Couple walking at beach by Moeraki boulders.

Miles Holden, Moeraki, Otago

Destination Management (DM) planning can apply to a macro-area (e.g. South Island), region (e.g. Taupō Region), district (e.g. Clutha District) or specific location (e.g. Milford Sound). All of these layers are relevant in the context of the destination and stakeholder needs.

Stakeholders will determine what constitutes a ‘destination’, depending on who is leading/facilitating the development of a DM plan, the way visitors experience the place, clusters of activity and communities of interest. Also relevant is the resources and structures supporting the destination, such as RTOs, EDAs and local government authorities.

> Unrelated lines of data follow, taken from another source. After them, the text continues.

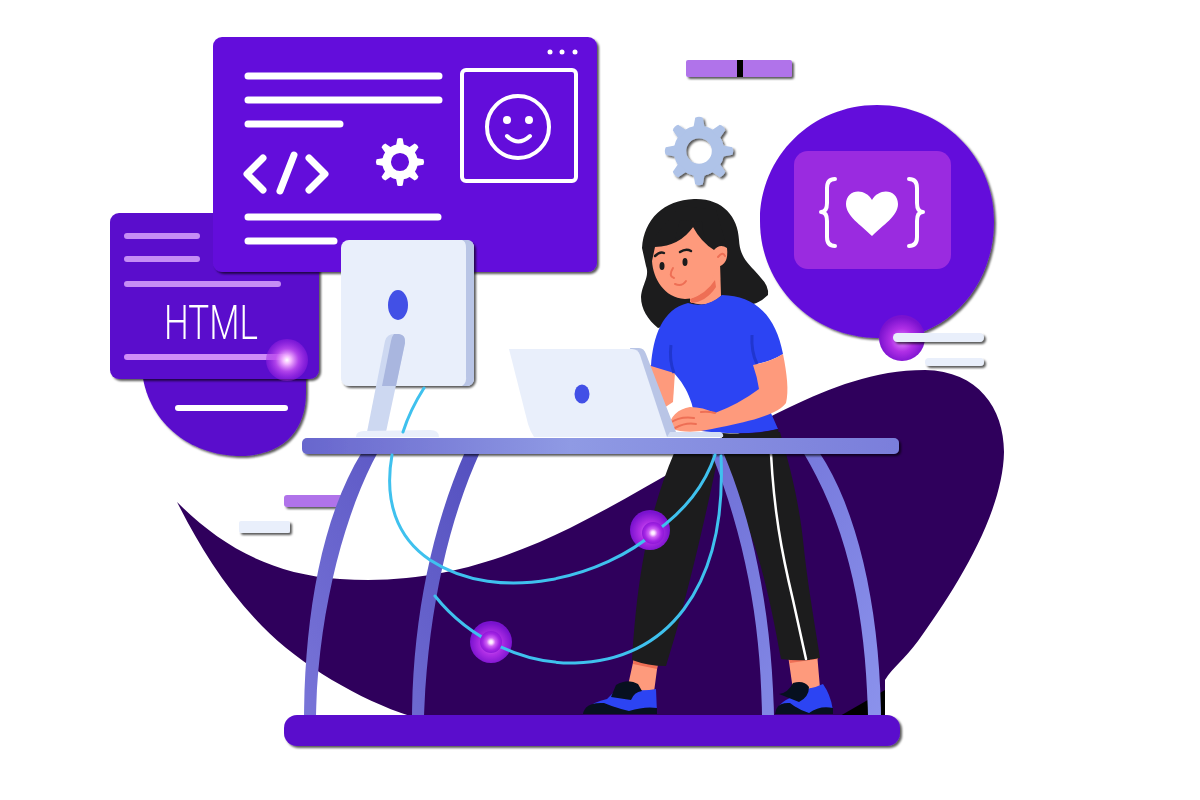
<!DOCTYPE html>
<html lang="en">
<head>
<meta charset="utf-8">
<title>Web developer at her desk</title>
<style>
:root {
  --violet: #640edb;
  --violet-deep: #5a0ccc;
  --plum: #2f005c;
  --orchid: #9a2be0;
  --lilac: #b073ea;
  --mist: #e9effb;
  --mist-shade: #b9c5e6;
  --steel: #afc3e8;
  --indigo: #5f5bc9;
  --periwinkle: #8288e6;
  --blue: #2c44f3;
  --blue-shade: #2036cf;
  --badge: #4250e6;
  --skin: #fe9a7c;
  --skin-shade: #ee6f55;
  --ink: #1c1c1d;
  --navy: #07101f;
  --cable: #3fc1ee;
  --white: #fff;
}
html, body { margin: 0; background: var(--white); overflow: hidden; }
svg { display: block; width: 1200px; height: 800px; }
.stroke { fill: none; stroke-linecap: round; stroke-linejoin: round; }
.white-line { stroke: var(--white); }
.code-line { stroke: var(--white); stroke-width: 7; }
.soft-line { stroke: #c58df5; stroke-width: 6; }
.cable { stroke: var(--cable); stroke-width: 3; }
.tag-text { font: 300 48px Roboto, "Open Sans", sans-serif; fill: var(--white); }
</style>
</head>
<body>
<svg viewBox="0 0 1200 800" role="img" aria-label="A woman coding on a laptop at a desk, surrounded by floating interface panels">
  <defs>
    <radialGradient id="glow">
      <stop offset="0" stop-color="#fff"/>
      <stop offset=".16" stop-color="#fbe0ff"/>
      <stop offset=".4" stop-color="#cf62f5"/>
      <stop offset=".75" stop-color="#a425e4"/>
      <stop offset="1" stop-color="#8f18d8"/>
    </radialGradient>
    <radialGradient id="glow-soft">
      <stop offset="0" stop-color="#fff"/>
      <stop offset=".2" stop-color="#f3b5ff"/>
      <stop offset=".55" stop-color="#c04df0" stop-opacity=".85"/>
      <stop offset="1" stop-color="#9c22e2" stop-opacity=".45"/>
    </radialGradient>
    <radialGradient id="orb" cx=".5" cy=".55">
      <stop offset="0" stop-color="#e58cff"/>
      <stop offset=".5" stop-color="#b02fe6"/>
      <stop offset="1" stop-color="#7a12cf"/>
    </radialGradient>
    <linearGradient id="desk-top">
      <stop offset="0" stop-color="#6866cd"/>
      <stop offset=".45" stop-color="#8f9ae4"/>
      <stop offset="1" stop-color="#7a7edb"/>
    </linearGradient>
    <linearGradient id="leg-left" x1="1" x2="0" y1="0" y2="1">
      <stop offset="0" stop-color="#5450bf"/>
      <stop offset="1" stop-color="#7874d8"/>
    </linearGradient>
    <linearGradient id="leg-right" x1="0" x2="1" y1="0" y2="1">
      <stop offset="0" stop-color="#6f70d6"/>
      <stop offset="1" stop-color="#8b92ec"/>
    </linearGradient>
    <filter id="drop" x="-10%" y="-10%" width="120%" height="130%">
      <feDropShadow dx="2" dy="2" stdDeviation="1" flood-color="#000" flood-opacity=".65"/>
    </filter>
    <path id="tooth" d="M-6-24-4-35Q0-37 4-35L6-24Z"/>
    <g id="gear">
      <circle r="20" fill="none" stroke="currentColor" stroke-width="13"/>
      <g fill="currentColor">
        <use href="#tooth"/>
        <use href="#tooth" transform="rotate(45)"/>
        <use href="#tooth" transform="rotate(90)"/>
        <use href="#tooth" transform="rotate(135)"/>
        <use href="#tooth" transform="rotate(180)"/>
        <use href="#tooth" transform="rotate(225)"/>
        <use href="#tooth" transform="rotate(270)"/>
        <use href="#tooth" transform="rotate(315)"/>
      </g>
    </g>
  </defs>

  <rect width="1200" height="800" fill="#fff"/>

  <!-- Backdrop swoosh -->
  <path id="backdrop" fill="var(--plum)" d="M177 502C218 543 267 574 340 579C430 585 500 562 570 528C650 488 720 440 790 407C830 388 874 370 925 370C978 371 1004 408 1004 452C1003 516 952 594 918 641C904 660 893 667 885 680L885 716H410C360 700 300 665 262 626C222 585 198 543 177 502Z"/>
  <path d="M840 716 885 690V716Z" fill="#000"/>

  <!-- Small HTML panel -->
  <g id="html-panel">
    <path filter="url(#drop)" fill="var(--violet-deep)" d="M142 370H306V392C306 430 284 455 241 456C188 456 146 420 142 370Z"/>
    <path class="stroke" stroke="#fff" stroke-width="6" d="M178 408H285"/>
    <rect filter="url(#drop)" x="110" y="213" width="209" height="166" rx="9" fill="var(--violet-deep)"/>
    <path class="stroke soft-line" d="M127 236H197M127 259H197M127 284H278"/>
    <text class="tag-text" x="164" y="339" textLength="94" lengthAdjust="spacingAndGlyphs">HTML</text>
  </g>

  <!-- Browser panel -->
  <g id="browser-panel">
    <rect filter="url(#drop)" x="213" y="37" width="384" height="235" rx="9" fill="var(--violet)"/>
    <path class="stroke code-line" d="M248 76H439M248 100H439M248 124H340M248 217H438M248 241H334"/>
    <g fill="#fff"><circle cx="550" cy="52" r="2.5"/><circle cx="562" cy="52" r="2.5"/><circle cx="575" cy="52" r="2.5"/></g>
    <g class="stroke white-line">
      <rect x="462" y="70" width="114" height="111" rx="4" stroke-width="4"/>
      <circle cx="518" cy="127" r="31" stroke-width="4"/>
      <path stroke-width="4" d="M507 136Q518 147 530 136"/>
      <path stroke-width="7" d="M263 158 247 174 263 190M309 158 325 174 309 190M294 155 280 191"/>
    </g>
    <g fill="#fff"><circle cx="507" cy="120" r="4"/><circle cx="529" cy="120" r="4"/></g>
    <use href="#gear" transform="translate(400 162) scale(.67)" color="#fff"/>
  </g>
  <path class="stroke" stroke="#cf8df7" stroke-width="6" d="M127 357H284"/>
  <circle cx="287" cy="360" r="21" fill="url(#glow-soft)"/>

  <!-- Floating accents -->
  <g id="accents">
    <g filter="url(#drop)">
      <rect x="686" y="60" width="106" height="17" rx="2" fill="var(--lilac)"/>
      <rect x="737" y="60" width="6" height="17" fill="#000"/>
      <use href="#gear" transform="translate(699 151) scale(.95)" color="var(--steel)"/>
      <rect x="284" y="495" width="64" height="12" rx="3" fill="var(--lilac)"/>
      <rect x="239" y="521" width="51" height="12" rx="2" fill="var(--mist)"/>
    </g>
  </g>

  <!-- Code love bubble -->
  <g id="code-bubble">
    <path filter="url(#drop)" fill="var(--violet)" d="M877 105C942 105 994 156 994 221C994 272 966 314 925 331C912 337 895 339 877 338C812 337 760 286 760 221C760 156 812 105 877 105Z"/>
    <rect x="794" y="151" width="157" height="118" rx="14" fill="var(--orchid)"/>
    <path fill="#fff" d="M872 236C861 225 846 216 846 204C846 189 865 187 872 200C879 187 898 189 898 204C898 216 883 225 872 236Z"/>
    <path class="stroke white-line" stroke-width="4" d="M835 179Q827 179 827 188V203Q827 212 821 212Q827 212 827 221V237Q827 246 835 246M909 179Q917 179 917 188V203Q917 212 923 212Q917 212 917 221V237Q917 246 909 246"/>
    <circle cx="902" cy="338" r="23" fill="url(#orb)"/>
    <g filter="url(#drop)" fill="var(--mist)">
      <rect x="893" y="333" width="91" height="9" rx="4.5"/>
      <rect x="925" y="358" width="59" height="8" rx="4"/>
    </g>
  </g>

  <!-- Woman: legs and shoes -->
  <g id="lower-body">
    <path fill="var(--skin)" d="M634 658 658 662 654 692 627 690ZM788 655 817 653 820 688 793 690Z"/>
    <path fill="var(--skin-shade)" d="M634 658 658 662 657 669 633 664ZM788 655 817 653 818 659 790 663Z"/>
    <g id="left-shoe">
      <path fill="var(--blue)" d="M622 684Q633 693 656 689L657 713H586Q588 703 607 699Z"/>
      <path fill="var(--navy)" d="M616 685Q628 678 638 684L642 691Q634 692 631 700L611 697ZM583 714Q585 702 604 703Q616 708 629 711 645 706 657 708V714Z"/>
    </g>
    <g id="right-shoe">
      <path fill="var(--blue)" d="M793 685Q804 693 823 684Q832 697 833 713H776Q778 703 790 698Z"/>
      <path fill="var(--navy)" d="M793 683Q804 680 809 687 809 697 799 702L779 694Q788 693 793 683ZM775 714Q776 702 790 703 799 710 809 713 820 705 833 708V714Z"/>
    </g>
    <path fill="var(--ink)" d="M679 442 780 432C788 460 799 500 803 540C807 580 814 620 820 658Q804 662 781 659C772 610 760 545 732 490L716 466C705 520 684 610 666 666Q648 666 632 660C636 600 643 520 679 442Z"/>
    <path class="stroke white-line" stroke-width="2.5" d="M771 454C774 510 781 550 793 600Q800 632 806 659"/>
  </g>

  <!-- Woman: hair, head, torso -->
  <g id="upper-body">
    <path fill="var(--ink)" d="M642 248C644 219 664 200 694 199C722 198 738 216 739 240C740 260 752 266 761 278Q769 286 768 295Q757 306 742 306L700 318 658 328C648 320 641 309 641 297C642 284 650 277 646 266Z"/>
    <path fill="var(--skin)" d="M690 285 720 262 721 296Q707 309 690 302Z"/>
    <path fill="var(--skin-shade)" d="M690 299Q706 294 715 280L716 287Q706 302 691 303Z"/>
    <path fill="var(--skin)" d="M655 247Q680 246 693 227Q701 242 714 250Q720 243 727 248Q729 265 717 267C711 286 700 299 685 299C664 298 653 278 652 261Z"/>
    <path class="stroke" stroke="var(--skin-shade)" stroke-width="2" d="M673 268Q668 276 674 278M675 284Q682 287 686 281M718 257Q723 251 725 256"/>
    <path class="stroke" stroke="var(--ink)" stroke-width="2.5" d="M655 256Q660 251 664 253M680 252Q686 248 691 251"/>
    <ellipse cx="662" cy="266" rx="2.5" ry="4" fill="var(--ink)"/>
    <ellipse cx="685" cy="262" rx="2.5" ry="4" fill="var(--ink)"/>
    <path fill="var(--ink)" d="M646 247C662 246 684 239 694 226Q684 236 675 239L680 220 702 222Q702 240 715 248L725 240 716 210 680 206Z"/>
    <path fill="var(--skin)" d="M650 365 675 372 673 402 661 410 649 400Z"/>
    <path fill="var(--blue)" d="M688 303Q706 309 722 295C756 296 776 316 783 354Q772 361 757 364C759 390 770 410 778 429Q745 437 694 430C697 410 688 388 674 373L651 366C653 337 662 309 688 303Z"/>
    <path fill="none" stroke="var(--blue-shade)" stroke-width="3" d="M757 364Q751 352 752 335M674 373Q669 360 671 345"/>
    <path fill="var(--skin)" d="M753 365Q770 362 783 354C787 374 789 391 786 403C776 417 736 424 712 429Q695 433 680 431L668 428Q672 410 690 407Q703 407 715 413Q739 404 759 389Q757 376 753 365Z"/>
    <path class="stroke" stroke="var(--skin-shade)" stroke-width="2" d="M670 423Q680 416 694 418M675 428Q686 422 696 424M715 413Q708 411 701 412"/>
    <path fill="var(--ink)" d="M722 433Q755 435 778 429L780 440H722Z"/>
  </g>

  <!-- Desk -->
  <g id="desk">
    <path fill="url(#leg-left)" d="M362 452H378C346 510 318 610 316 716H304C305 620 320 520 362 452ZM465 452H480C449 520 428 610 424 716H412C413 620 431 530 465 452Z"/>
    <path fill="url(#leg-right)" d="M711 452H723C752 520 772 610 774 716H762C761 625 746 540 711 452ZM803 452H819C858 510 880 610 881 716H868C866 620 850 530 803 452Z"/>
    <rect filter="url(#drop)" x="284" y="715" width="616" height="31" rx="13" fill="var(--violet-deep)"/>
    <rect filter="url(#drop)" x="302" y="438" width="597" height="16" rx="5" fill="url(#desk-top)"/>
  </g>

  <!-- Monitor -->
  <g id="monitor">
    <rect filter="url(#drop)" x="341" y="240" width="133" height="146" rx="8" fill="var(--mist)"/>
    <path fill="var(--mist-shade)" d="M462 240H467Q474 240 474 248V378Q474 386 467 386H462Q467 383 466 376V248Q466 241 462 240Z"/>
    <ellipse cx="398" cy="305" rx="10" ry="15" fill="var(--badge)"/>
    <path fill="#cdd8f1" d="M385 341Q387 334 394 334H399Q406 335 405 343L386 432H367Z"/>
    <path fill="#a9b6df" d="M394 334H399Q406 335 405 343L396 386H382L391 341Q392 336 394 334Z"/>
    <path fill="var(--mist)" d="M356 437Q356 431 364 431L430 430Q439 430 439 437Z"/>
  </g>

  <!-- Laptop -->
  <g id="laptop">
    <path fill="var(--mist-shade)" d="M630 348H639Q644 348 646 354L676 432V437H650Z"/>
    <path fill="var(--mist)" d="M509 349H632Q638 349 640 355L667 437H534Q530 431 528 424Z"/>
    <path fill="#d4def3" d="M670 432H720Q724 433 723 437H667Z"/>
    <ellipse cx="582" cy="394" rx="7.5" ry="9.5" fill="var(--badge)"/>
  </g>

  <!-- Cables and light points -->
  <g id="cables">
    <circle cx="650" cy="530" r="20" fill="url(#orb)"/>
    <circle cx="491" cy="642" r="21" fill="url(#orb)"/>
    <path class="stroke cable" d="M424 388Q410 410 403 432M392 455C384 500 396 537 430 560C500 606 605 576 655 532Q700 500 715 455M435 596C470 640 525 664 575 663C665 661 727 590 721 456"/>
    <circle cx="653" cy="533" r="11" fill="url(#glow)"/>
    <circle cx="491" cy="642" r="11" fill="url(#glow)"/>
  </g>
</svg>
</body>
</html>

Collaborative and ongoing process

DM is an ongoing collaborative process. It requires inclusive and coordinated leadership that enables various stakeholders to come together to form a common goal and an agreed vision of success to which they are all committed. It needs to engage residents, tourism enterprises, businesses, Māori/iwi/hapū, RTOs, EDAs, TNZ and local/regional and central government as appropriate.

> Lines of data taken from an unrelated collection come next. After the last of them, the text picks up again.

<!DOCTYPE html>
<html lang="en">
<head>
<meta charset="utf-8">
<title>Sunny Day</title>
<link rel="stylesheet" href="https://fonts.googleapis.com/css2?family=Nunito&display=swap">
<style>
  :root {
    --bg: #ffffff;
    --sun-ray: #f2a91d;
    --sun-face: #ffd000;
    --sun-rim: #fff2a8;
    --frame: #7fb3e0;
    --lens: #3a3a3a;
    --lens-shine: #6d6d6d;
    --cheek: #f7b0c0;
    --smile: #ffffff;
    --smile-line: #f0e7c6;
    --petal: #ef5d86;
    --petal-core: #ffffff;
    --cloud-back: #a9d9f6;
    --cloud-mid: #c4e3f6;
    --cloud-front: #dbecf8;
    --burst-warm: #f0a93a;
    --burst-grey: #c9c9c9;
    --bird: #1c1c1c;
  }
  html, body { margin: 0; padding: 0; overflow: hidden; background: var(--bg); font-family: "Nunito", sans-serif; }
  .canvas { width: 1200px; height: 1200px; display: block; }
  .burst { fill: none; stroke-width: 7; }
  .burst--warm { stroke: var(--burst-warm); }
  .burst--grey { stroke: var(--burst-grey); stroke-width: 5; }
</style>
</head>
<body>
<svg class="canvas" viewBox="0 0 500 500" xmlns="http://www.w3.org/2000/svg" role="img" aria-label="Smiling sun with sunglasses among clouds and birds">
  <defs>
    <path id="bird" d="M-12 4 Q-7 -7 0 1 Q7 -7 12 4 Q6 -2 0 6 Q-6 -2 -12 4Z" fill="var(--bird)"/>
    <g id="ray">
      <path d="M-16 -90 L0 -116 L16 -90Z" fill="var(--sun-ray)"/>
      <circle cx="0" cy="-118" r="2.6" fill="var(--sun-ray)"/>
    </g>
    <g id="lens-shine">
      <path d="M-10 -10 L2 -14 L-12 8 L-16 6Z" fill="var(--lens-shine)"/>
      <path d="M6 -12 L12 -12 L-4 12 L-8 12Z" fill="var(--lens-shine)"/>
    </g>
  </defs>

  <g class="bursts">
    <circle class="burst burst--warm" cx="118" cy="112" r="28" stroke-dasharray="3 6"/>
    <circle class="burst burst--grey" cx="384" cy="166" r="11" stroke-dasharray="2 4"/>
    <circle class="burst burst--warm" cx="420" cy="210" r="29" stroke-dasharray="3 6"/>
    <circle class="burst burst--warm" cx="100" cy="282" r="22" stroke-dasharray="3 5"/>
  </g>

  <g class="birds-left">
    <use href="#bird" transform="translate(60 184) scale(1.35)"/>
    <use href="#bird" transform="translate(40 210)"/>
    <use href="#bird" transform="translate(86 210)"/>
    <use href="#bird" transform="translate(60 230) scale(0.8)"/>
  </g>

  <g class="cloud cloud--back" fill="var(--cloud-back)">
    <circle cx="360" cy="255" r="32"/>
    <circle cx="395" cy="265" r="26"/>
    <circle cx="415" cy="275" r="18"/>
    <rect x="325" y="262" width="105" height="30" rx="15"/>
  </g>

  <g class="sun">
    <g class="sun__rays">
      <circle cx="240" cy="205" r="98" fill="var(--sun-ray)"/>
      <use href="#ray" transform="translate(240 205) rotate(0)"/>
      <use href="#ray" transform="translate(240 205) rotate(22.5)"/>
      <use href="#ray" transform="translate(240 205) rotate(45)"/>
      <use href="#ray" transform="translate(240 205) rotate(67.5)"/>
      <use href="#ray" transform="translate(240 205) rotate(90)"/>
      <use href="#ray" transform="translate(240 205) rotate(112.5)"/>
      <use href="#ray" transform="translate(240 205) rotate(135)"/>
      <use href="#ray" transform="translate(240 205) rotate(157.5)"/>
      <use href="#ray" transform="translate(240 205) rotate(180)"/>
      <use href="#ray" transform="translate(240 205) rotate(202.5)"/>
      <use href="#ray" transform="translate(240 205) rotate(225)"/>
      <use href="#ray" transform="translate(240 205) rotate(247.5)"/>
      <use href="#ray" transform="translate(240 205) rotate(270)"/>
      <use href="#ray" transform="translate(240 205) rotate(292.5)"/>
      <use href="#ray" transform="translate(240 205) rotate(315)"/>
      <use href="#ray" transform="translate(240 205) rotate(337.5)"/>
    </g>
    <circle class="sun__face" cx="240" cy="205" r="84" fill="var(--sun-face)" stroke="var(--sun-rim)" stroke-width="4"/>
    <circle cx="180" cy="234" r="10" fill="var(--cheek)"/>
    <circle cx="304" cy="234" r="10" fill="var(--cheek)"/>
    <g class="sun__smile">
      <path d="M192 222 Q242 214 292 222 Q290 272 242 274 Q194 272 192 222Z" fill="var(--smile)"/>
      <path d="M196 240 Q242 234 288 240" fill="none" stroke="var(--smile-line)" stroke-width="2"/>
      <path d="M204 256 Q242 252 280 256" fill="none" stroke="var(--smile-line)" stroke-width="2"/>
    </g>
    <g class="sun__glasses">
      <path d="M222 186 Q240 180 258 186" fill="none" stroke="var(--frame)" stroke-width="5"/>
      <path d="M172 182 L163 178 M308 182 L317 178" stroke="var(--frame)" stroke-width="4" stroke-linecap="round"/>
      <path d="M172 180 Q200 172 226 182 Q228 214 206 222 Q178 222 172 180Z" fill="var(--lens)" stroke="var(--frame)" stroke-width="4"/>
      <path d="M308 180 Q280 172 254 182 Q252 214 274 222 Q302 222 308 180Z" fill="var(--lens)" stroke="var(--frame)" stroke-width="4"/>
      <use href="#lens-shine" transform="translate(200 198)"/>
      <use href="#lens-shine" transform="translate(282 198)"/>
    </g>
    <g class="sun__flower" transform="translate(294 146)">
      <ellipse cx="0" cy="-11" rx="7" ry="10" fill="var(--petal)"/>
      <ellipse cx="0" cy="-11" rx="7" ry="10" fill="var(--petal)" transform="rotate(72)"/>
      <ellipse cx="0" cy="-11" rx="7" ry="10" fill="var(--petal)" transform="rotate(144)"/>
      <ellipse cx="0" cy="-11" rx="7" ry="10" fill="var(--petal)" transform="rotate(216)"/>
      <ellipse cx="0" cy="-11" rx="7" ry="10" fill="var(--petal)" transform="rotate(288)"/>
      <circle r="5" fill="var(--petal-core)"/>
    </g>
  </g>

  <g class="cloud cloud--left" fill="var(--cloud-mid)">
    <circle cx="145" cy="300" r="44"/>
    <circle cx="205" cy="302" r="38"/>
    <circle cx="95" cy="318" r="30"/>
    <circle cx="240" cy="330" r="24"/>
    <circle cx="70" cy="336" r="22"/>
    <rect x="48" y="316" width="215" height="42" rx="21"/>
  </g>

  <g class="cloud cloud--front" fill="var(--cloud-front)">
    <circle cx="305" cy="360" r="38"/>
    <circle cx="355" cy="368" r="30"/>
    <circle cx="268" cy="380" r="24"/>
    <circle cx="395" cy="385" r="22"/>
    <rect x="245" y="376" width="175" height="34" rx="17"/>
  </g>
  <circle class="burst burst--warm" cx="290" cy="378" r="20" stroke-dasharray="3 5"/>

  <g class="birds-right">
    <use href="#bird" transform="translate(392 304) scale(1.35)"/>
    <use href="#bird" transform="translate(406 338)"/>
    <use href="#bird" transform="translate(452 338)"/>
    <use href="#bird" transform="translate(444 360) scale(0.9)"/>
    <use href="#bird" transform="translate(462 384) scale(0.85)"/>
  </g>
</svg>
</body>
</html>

A diagram indicates various stakeholders that need to come together as part of the DM process.

Commitment and resources

Embarking on a new DM planning process can be a lengthy exercise requiring a reasonable degree of commitment and resourcing. Stakeholders need to be clear about what they want to achieve and be mindful of the resources, capability and capacity available to develop and implement the plan. Small steps can be taken and built on over time as capacity and resources become available.

Many aspects of DM could already be captured in existing plans. Some destinations may want to take a light touch approach, coordinating components of existing plans and identifying gaps and new areas to focus on. Other destinations may choose to embark on a full DM planning process.

Whether you choose a light touch or detailed approach, be clear about why you are developing a plan, who needs to be involved with clearly defined roles and responsibilities and how the plan will be implemented (and funded).

A detailed approach requires an appropriate governance/ leadership structure to lead and coordinate the DM planning process. This could be one lead agency or a consortium as agreed by relevant stakeholders and sponsors. Identifying the right people with the right skills is important as well as ensuring they have the appropriate support and mandate. Destinations can be at different stages of maturity and stakeholders can have different views on the size and scale of tourism that is appropriate. Effective DM is a long term commitment, stakeholders should determine the scope and approach that best serve the destination’s interests and aspirations.

DM plans should focus on activation and critically determine key areas that are realistic and achievable.

Additional resources may be required to support the development and implementation of the plan; therefore, the process needs to be cognisant of central and local government planning and funding cycles. DM should aim to provide continuity of activity across both political and planning cycles, to provide confidence for stakeholder commitment and investment.

A diagram illustrates key steps in the ongoing DM process.

Fit for purpose

To remain fit for purpose, successful destinations regularly revise, review and re-engineer their plans, activities and structures to respond to changing visitor or community needs and the macro- and microeconomic influences.

Regardless of the approach, ambitious visions and comprehensive programmes of activity are commendable; however, DM plans should be realistic and focus on achievable outcomes, with short, medium and long-term priorities and actions.

Tourism Funding Toolkit for Local Government Revenue

The Tourism Funding Toolkit for Local Government Revenue (the Toolkit) has been developed as a resource for local governments to meet the range of tourism costs incurred – from building and maintaining infrastructure that supports tourism, operational costs for services, and the costs associated with implementing regional tourism priorities through, for example, the development of Destination Management Plans.

Case study

Southland Murihiku Destination Strategy 2019-2029

The 10-year Strategy highlights the importance of destination management and presents a positive vision for the future where Southland.

The Strategy has a strong commitment to embrace a holistic approach to sustainably growing the visitor economy, looking at all the elements that contribute to the overall visitor experience and having these at the centre of positioning Southland as a sought-after travel destination.

The process to develop the Strategy has been extremely valuable, with significant consultation and stakeholder engagement ensuring the strategy vision had broad representation and was inclusive and reflective of the regional tourism sector.

Through this process we have been able to align private and public sectors that equally recognises the host community, local businesses, the environment and of course our visitors. Many of the recommendations made will not only influence the visitor economy but help to make Southland a better place to live helping to ensure the benefits of tourism are shared across the whole region.”

Bobbi Brown, GM Tourism & Events, Great South

Last updated: 26 August 2022